  • Like this story? Get our top stories by email.

    User

    COMMENTS

    m.prabhu.shankar

    2 months ago

    SBI under-reported means who ? Who is SBI ? Which are the officers who did this ? For whose benefit ? This is a public sector bank. We can understand if its a private bank where they do this to benefit the promoters and shareholders. Officers responsible for this mistake should be hanged in public for misleading the real owners who are the public of Union of India.

    Rajolu Ramam

    2 months ago

    State Bank of India is a Ocean. By merging the subsidiaries, it has become Pacific ocean. No body knows what is happening there. Except reducing the lending rates to please RBI and GOI (reduced 8 times in 2019). Is there any improvement in recoveries of NPAs. That is a big question MARK? Every time we hear only camaflageing of NPAs and increase /decrease of net profit. Has any body came across What was the lending, sector wise and most importantly the recoveries of loans and advances pertaining to Big industries, SMEs, AGRICULTURE AND OTHER PRIORITY SECTOR.

    Meenal Mamdani

    3 months ago

    Since the PSBs are protected by the govt, they don't really care about ordinary depositors. Perhaps the best way to teach them a lesson is for customers to punish them by moving their accounts to banks that don't lie on their financial statements.

    REPLY

    P M Ravindran

    In Reply to Meenal Mamdani 2 months ago

    The solution suggested is practically impossible. It cannot be that there are no provisions for punishment for lying in our statues. I know that there is serious punishment for perjury but I also know that no action is taken even in the grossest cases of perjury.

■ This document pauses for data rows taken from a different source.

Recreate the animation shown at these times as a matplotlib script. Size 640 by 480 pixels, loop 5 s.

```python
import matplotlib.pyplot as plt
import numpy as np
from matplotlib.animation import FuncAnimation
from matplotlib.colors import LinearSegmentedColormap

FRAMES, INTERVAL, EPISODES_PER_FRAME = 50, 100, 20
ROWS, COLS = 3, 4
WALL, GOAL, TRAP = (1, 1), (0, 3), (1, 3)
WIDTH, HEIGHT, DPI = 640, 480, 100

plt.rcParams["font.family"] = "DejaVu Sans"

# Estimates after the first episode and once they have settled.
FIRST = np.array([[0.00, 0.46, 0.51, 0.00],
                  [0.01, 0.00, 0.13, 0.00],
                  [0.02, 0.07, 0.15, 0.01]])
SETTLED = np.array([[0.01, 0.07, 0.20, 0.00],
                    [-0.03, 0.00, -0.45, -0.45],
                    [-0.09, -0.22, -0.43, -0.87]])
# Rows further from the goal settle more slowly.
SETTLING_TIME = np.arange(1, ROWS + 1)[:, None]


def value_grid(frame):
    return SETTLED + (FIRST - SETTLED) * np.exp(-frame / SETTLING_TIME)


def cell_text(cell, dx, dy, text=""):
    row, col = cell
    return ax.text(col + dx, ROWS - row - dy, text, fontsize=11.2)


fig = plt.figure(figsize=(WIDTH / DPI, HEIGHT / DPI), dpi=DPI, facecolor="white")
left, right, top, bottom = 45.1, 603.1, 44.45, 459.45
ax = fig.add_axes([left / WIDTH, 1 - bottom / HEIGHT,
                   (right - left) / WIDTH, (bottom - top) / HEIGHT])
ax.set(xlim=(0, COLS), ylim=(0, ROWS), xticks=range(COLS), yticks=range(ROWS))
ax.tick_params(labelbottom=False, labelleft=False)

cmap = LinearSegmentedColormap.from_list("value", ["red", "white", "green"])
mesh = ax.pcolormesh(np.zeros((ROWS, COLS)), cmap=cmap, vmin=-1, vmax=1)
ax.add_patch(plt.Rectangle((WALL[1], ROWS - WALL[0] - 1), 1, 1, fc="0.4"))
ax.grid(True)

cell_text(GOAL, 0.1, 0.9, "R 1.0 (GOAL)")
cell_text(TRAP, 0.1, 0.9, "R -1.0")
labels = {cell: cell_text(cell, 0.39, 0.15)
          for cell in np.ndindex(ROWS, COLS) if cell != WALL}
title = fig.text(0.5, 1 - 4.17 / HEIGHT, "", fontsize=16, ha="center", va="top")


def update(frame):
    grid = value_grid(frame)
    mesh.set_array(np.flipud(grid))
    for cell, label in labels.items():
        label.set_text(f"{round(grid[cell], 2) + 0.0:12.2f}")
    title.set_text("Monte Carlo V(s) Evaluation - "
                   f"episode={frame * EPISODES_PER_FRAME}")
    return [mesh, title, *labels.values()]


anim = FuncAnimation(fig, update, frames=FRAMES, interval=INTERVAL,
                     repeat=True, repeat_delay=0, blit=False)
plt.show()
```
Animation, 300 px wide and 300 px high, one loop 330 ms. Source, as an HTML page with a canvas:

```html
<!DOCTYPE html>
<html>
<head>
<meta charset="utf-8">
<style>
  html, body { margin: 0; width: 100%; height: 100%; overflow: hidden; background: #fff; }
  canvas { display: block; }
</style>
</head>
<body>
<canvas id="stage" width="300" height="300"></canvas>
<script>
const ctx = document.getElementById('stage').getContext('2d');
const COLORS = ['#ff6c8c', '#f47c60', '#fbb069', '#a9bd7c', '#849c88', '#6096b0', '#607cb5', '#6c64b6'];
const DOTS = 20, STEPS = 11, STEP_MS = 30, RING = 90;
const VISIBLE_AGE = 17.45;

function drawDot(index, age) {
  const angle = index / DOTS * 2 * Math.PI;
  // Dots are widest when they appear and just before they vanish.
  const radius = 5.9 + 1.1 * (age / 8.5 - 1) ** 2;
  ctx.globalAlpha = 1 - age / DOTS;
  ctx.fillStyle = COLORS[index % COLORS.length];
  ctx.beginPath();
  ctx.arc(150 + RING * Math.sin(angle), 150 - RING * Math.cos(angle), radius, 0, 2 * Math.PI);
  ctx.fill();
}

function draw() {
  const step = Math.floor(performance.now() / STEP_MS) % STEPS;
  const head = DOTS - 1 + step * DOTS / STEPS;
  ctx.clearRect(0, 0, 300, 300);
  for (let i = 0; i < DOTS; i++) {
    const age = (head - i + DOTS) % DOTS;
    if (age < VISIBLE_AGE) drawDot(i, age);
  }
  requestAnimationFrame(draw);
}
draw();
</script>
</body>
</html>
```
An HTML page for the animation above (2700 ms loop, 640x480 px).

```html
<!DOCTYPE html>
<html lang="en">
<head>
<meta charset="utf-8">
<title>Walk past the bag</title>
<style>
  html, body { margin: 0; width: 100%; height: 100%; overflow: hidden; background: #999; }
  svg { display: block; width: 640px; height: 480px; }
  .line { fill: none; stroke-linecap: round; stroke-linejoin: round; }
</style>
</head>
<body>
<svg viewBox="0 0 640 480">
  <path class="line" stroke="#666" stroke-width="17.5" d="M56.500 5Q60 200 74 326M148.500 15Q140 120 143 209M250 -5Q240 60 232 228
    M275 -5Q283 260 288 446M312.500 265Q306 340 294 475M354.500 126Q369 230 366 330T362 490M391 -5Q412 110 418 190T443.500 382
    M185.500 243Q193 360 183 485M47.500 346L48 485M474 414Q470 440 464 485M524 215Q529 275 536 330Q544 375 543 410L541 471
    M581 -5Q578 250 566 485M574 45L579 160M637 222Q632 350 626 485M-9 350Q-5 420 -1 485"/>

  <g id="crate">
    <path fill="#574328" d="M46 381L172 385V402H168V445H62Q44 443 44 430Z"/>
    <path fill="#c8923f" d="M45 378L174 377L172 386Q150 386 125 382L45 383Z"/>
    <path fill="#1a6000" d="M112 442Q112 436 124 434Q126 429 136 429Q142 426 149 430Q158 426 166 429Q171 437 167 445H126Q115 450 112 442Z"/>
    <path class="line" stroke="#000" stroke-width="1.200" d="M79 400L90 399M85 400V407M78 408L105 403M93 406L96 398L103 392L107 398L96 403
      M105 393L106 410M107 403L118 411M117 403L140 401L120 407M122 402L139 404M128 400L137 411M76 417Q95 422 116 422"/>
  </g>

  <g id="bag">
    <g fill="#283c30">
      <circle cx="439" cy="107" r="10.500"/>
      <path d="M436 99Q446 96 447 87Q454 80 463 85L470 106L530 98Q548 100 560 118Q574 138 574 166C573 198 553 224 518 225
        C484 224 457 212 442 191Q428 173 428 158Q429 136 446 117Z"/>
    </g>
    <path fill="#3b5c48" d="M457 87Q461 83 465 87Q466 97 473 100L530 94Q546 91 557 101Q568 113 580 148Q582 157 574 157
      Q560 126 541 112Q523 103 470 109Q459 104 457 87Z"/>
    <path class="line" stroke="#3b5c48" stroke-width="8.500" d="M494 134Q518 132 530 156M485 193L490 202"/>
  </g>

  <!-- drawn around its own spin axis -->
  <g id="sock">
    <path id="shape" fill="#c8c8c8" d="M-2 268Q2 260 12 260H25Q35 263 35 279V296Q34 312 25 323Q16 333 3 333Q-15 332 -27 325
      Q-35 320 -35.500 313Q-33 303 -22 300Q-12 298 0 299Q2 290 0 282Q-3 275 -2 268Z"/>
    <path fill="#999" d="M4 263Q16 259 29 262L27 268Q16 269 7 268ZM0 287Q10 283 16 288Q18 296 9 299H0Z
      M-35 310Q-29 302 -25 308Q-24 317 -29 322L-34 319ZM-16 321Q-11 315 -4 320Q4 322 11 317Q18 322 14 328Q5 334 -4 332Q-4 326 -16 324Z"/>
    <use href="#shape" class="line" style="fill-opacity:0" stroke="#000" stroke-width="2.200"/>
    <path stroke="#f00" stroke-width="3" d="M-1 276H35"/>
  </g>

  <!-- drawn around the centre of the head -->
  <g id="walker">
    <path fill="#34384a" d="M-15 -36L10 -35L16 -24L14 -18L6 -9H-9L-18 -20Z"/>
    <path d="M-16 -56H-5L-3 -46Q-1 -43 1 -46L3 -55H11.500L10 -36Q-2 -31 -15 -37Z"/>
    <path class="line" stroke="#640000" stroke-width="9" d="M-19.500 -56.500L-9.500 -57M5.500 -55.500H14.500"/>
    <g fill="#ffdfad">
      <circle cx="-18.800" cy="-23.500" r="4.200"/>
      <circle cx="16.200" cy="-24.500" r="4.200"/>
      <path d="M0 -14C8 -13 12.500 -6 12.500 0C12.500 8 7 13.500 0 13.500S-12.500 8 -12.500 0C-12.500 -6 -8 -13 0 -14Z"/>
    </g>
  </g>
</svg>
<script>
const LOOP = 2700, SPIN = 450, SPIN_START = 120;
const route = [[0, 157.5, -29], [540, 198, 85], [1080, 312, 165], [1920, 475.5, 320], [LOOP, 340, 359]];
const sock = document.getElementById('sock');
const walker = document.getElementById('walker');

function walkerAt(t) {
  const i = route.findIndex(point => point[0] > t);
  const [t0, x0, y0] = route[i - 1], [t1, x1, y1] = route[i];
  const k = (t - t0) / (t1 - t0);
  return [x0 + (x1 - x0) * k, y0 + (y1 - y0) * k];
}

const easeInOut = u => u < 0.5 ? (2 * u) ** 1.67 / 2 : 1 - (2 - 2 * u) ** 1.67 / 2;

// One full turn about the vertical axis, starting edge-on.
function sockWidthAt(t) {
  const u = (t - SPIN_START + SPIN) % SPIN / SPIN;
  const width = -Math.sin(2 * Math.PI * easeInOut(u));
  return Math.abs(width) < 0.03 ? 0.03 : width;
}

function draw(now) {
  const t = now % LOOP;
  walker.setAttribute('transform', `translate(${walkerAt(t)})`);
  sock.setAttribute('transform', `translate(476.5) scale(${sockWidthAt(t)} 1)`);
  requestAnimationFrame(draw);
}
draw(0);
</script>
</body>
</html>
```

    We are listening!

    Solve the equation and enter in the Captcha field.
      Loading...
    Close

    To continue


    Please
    Sign Up or Sign In
    with

    Email
    Close

    To continue


    Please
    Sign Up or Sign In
    with

    Email

    BUY NOW

    online financial advisory
    Pathbreakers
    Pathbreakers 1 & Pathbreakers 2 contain deep insights, unknown facts and captivating events in the life of 51 top achievers, in their own words.
    online financia advisory
    The Scam
    24 Year Of The Scam: The Perennial Bestseller, reads like a Thriller!
    Moneylife Online Magazine
    Fiercely independent and pro-consumer information on personal finance
    financial magazines online
    Stockletters in 3 Flavours
    Outstanding research that beats mutual funds year after year
    financial magazines in india
    MAS: Complete Online Financial Advisory
    (Includes Moneylife Online Magazine)
    FREE: Your Complete Family Record Book
    Keep all the Personal and Financial Details of You & Your Family. In One Place So That`s Its Easy for Anyone to Find Anytime
    We promise not to share your email id with anyone